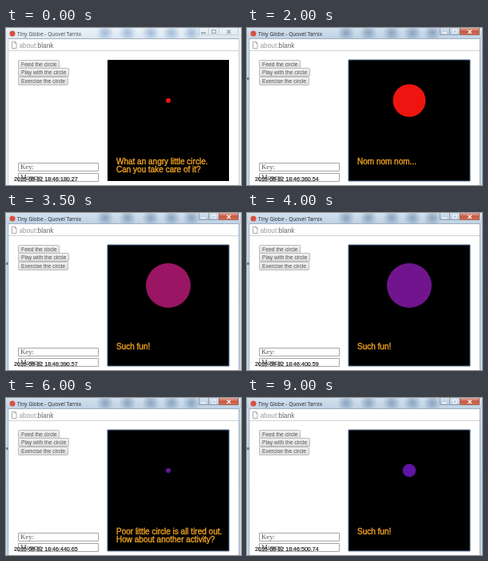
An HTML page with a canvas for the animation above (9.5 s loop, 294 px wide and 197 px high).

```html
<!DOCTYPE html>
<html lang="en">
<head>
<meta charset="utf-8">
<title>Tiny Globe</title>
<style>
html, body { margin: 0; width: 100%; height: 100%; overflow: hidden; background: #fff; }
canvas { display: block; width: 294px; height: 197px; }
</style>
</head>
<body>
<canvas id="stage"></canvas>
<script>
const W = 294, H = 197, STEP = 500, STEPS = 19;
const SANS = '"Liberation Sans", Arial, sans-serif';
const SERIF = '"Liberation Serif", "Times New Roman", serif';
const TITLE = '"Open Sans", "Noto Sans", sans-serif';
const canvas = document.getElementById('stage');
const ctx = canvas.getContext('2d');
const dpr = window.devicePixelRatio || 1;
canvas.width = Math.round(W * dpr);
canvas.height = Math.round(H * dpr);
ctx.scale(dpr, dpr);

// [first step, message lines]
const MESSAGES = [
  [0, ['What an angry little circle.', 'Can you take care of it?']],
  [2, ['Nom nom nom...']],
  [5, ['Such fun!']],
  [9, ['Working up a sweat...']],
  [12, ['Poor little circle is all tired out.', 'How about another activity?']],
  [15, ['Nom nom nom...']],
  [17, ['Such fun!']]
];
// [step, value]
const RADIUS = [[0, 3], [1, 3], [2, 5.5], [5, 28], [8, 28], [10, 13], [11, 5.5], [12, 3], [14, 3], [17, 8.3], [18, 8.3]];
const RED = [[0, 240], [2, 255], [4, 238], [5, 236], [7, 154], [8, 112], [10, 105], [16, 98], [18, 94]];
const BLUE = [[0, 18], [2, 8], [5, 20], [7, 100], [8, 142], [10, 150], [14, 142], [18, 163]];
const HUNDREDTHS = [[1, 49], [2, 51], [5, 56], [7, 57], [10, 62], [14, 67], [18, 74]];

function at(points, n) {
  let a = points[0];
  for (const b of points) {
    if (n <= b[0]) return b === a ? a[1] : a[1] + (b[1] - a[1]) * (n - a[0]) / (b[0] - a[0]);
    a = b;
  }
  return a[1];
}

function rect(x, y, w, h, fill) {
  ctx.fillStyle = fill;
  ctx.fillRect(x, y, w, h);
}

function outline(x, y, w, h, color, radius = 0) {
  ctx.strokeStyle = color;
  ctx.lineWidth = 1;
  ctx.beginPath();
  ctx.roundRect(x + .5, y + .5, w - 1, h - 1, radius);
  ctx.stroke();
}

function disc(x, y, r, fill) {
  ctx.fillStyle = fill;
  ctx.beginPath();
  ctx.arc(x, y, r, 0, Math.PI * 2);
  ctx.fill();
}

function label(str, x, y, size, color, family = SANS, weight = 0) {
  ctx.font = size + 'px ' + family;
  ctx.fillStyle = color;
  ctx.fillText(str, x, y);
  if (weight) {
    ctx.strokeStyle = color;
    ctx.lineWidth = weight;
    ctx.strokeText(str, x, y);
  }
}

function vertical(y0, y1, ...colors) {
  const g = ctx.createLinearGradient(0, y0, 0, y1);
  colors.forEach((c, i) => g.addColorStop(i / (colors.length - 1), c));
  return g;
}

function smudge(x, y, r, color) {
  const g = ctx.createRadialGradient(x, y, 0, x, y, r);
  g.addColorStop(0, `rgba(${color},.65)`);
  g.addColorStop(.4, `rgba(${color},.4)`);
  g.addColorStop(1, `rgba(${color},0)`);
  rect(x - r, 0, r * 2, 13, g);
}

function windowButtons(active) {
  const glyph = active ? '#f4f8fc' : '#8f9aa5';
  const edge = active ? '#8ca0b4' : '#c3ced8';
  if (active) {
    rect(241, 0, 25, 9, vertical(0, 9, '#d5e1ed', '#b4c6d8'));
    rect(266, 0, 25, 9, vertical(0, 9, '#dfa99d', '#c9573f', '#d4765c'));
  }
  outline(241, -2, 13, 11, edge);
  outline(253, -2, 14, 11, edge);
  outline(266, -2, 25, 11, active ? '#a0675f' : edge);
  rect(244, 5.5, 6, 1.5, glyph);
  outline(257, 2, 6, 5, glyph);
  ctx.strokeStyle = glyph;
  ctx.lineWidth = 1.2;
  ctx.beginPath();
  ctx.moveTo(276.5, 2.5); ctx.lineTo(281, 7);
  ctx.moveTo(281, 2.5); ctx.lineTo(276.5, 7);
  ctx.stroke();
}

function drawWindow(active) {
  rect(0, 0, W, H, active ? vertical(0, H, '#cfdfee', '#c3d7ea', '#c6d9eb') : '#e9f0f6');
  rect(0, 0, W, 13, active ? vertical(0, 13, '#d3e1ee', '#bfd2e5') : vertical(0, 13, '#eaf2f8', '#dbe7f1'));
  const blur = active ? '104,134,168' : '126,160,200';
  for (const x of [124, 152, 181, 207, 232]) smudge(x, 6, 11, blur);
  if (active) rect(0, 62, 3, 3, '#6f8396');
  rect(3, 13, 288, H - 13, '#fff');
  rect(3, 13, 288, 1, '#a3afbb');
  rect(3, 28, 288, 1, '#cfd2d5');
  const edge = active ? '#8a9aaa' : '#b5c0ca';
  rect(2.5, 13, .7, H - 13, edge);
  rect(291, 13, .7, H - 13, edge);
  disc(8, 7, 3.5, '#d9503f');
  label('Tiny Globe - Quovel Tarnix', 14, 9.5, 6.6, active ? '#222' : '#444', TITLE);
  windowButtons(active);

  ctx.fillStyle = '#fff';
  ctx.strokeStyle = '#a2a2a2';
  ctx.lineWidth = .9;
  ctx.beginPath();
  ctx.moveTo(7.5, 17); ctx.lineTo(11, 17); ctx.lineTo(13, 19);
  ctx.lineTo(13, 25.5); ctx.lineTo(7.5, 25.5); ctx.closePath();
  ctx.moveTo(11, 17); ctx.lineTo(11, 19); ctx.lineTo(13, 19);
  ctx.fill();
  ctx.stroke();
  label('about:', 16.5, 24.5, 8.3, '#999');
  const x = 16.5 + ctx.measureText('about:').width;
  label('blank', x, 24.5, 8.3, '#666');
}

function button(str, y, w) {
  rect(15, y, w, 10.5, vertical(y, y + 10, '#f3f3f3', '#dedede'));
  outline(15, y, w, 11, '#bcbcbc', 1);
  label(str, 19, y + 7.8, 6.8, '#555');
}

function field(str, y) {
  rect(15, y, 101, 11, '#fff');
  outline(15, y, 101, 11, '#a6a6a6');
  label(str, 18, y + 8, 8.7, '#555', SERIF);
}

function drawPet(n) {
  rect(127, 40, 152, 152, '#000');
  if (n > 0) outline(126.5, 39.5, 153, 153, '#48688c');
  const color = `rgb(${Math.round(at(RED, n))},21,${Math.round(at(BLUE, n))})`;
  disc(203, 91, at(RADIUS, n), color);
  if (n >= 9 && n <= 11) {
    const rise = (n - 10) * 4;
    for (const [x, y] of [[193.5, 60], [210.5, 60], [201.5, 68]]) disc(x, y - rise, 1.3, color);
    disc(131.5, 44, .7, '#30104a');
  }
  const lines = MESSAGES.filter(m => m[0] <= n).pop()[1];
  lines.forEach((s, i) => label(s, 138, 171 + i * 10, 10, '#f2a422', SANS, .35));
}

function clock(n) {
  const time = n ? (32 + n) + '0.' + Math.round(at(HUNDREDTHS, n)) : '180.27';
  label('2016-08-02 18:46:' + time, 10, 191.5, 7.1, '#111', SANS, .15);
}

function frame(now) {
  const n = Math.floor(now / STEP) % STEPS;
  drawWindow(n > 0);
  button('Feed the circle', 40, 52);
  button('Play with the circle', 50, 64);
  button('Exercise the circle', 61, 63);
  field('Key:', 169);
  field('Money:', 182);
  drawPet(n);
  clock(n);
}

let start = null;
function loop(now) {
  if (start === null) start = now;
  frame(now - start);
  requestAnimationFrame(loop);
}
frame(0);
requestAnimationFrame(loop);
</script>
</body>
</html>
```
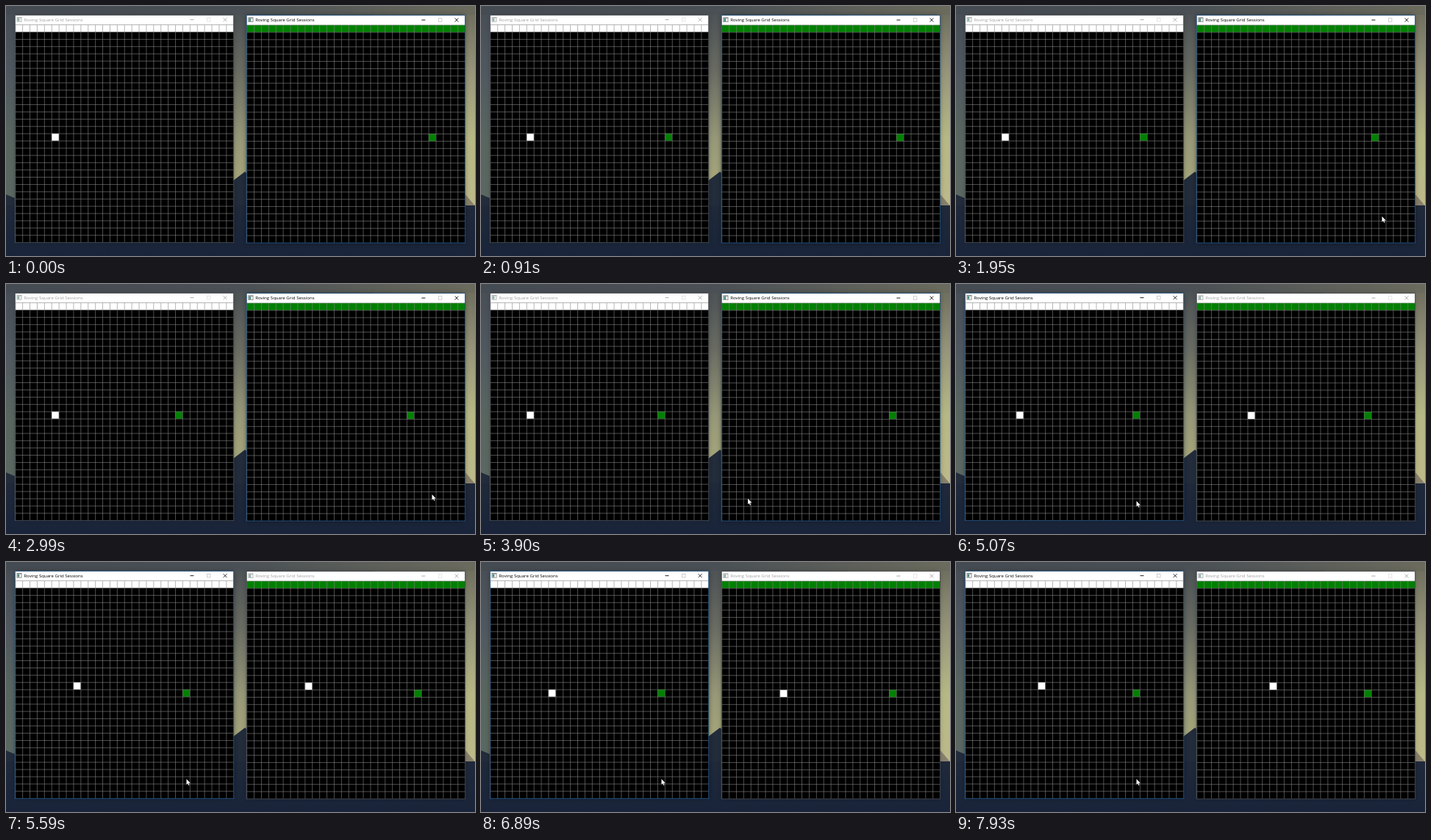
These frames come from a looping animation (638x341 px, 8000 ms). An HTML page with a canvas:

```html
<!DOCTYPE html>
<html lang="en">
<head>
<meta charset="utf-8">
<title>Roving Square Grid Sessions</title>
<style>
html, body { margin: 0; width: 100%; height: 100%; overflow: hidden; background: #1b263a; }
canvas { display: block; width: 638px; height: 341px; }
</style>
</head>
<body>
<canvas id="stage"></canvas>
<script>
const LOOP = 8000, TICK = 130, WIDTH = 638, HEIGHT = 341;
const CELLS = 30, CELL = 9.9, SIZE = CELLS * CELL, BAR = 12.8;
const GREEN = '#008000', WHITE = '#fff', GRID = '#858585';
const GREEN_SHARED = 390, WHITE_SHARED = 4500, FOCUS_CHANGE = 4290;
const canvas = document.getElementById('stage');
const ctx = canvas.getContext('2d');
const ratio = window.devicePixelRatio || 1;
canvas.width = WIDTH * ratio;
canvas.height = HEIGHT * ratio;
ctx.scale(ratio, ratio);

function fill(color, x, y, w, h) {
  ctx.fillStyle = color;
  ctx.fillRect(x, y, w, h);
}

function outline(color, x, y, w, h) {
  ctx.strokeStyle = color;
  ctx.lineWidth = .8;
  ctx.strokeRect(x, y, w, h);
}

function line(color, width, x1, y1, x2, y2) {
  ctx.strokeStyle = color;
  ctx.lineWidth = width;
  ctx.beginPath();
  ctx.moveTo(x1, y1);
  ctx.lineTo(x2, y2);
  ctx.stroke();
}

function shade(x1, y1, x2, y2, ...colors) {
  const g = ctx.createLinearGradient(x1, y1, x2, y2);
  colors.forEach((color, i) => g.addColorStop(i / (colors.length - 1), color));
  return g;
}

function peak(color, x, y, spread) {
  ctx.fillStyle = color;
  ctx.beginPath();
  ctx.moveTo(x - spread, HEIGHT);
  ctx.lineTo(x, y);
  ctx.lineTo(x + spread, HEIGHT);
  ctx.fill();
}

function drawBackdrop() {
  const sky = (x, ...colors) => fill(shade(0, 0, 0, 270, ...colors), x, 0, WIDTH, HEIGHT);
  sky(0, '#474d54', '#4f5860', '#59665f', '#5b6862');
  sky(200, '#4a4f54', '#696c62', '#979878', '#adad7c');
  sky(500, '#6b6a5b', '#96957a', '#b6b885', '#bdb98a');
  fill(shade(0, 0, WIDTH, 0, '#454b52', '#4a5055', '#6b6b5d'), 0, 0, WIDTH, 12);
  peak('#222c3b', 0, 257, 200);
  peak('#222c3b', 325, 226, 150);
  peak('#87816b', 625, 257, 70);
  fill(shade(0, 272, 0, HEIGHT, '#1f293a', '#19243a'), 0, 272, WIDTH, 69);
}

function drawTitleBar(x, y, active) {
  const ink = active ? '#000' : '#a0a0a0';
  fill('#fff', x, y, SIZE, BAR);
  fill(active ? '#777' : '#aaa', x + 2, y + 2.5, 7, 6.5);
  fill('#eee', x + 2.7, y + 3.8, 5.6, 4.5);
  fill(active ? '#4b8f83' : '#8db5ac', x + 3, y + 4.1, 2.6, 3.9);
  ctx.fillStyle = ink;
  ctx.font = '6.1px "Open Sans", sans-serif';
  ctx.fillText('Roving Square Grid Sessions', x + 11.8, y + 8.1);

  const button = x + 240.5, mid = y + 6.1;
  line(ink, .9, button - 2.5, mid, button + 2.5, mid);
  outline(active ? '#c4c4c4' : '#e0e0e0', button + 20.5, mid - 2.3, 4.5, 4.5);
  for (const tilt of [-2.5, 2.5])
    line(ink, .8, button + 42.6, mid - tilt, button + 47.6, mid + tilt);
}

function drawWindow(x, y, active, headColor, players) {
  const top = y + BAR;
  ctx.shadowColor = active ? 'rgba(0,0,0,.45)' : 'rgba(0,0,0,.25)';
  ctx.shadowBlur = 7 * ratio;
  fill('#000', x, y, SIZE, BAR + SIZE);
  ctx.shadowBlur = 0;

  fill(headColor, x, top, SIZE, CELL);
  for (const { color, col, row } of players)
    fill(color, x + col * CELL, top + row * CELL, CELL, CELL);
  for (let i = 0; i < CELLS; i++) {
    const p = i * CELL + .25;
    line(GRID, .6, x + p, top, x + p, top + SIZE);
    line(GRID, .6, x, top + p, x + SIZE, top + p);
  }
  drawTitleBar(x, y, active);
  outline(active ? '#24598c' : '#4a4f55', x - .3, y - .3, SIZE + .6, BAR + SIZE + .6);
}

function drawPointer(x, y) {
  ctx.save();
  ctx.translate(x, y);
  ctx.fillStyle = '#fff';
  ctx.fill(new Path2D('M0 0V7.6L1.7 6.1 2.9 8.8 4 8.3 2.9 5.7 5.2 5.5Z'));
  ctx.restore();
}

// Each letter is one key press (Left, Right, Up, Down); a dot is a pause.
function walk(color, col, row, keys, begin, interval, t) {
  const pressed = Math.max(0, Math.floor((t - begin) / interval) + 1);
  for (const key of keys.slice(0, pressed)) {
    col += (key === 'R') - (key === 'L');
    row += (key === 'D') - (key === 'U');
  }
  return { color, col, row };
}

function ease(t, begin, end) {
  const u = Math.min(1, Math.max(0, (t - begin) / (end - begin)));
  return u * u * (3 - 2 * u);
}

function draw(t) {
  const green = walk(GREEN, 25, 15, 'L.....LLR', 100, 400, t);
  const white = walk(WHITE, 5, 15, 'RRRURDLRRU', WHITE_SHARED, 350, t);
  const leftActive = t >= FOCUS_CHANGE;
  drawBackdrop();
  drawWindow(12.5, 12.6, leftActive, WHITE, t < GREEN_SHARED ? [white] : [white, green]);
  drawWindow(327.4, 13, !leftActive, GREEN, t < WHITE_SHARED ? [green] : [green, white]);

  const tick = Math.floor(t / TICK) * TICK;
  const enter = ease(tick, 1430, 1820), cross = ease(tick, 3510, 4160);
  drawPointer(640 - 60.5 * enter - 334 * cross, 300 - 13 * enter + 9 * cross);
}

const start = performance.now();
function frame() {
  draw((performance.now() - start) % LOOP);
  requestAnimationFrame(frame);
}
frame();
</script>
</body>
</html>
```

• WORK ORDER:
After reading the material above, state how many of its lines hold the word "field". No other output is needed.

• YOUR SOLUTION:
3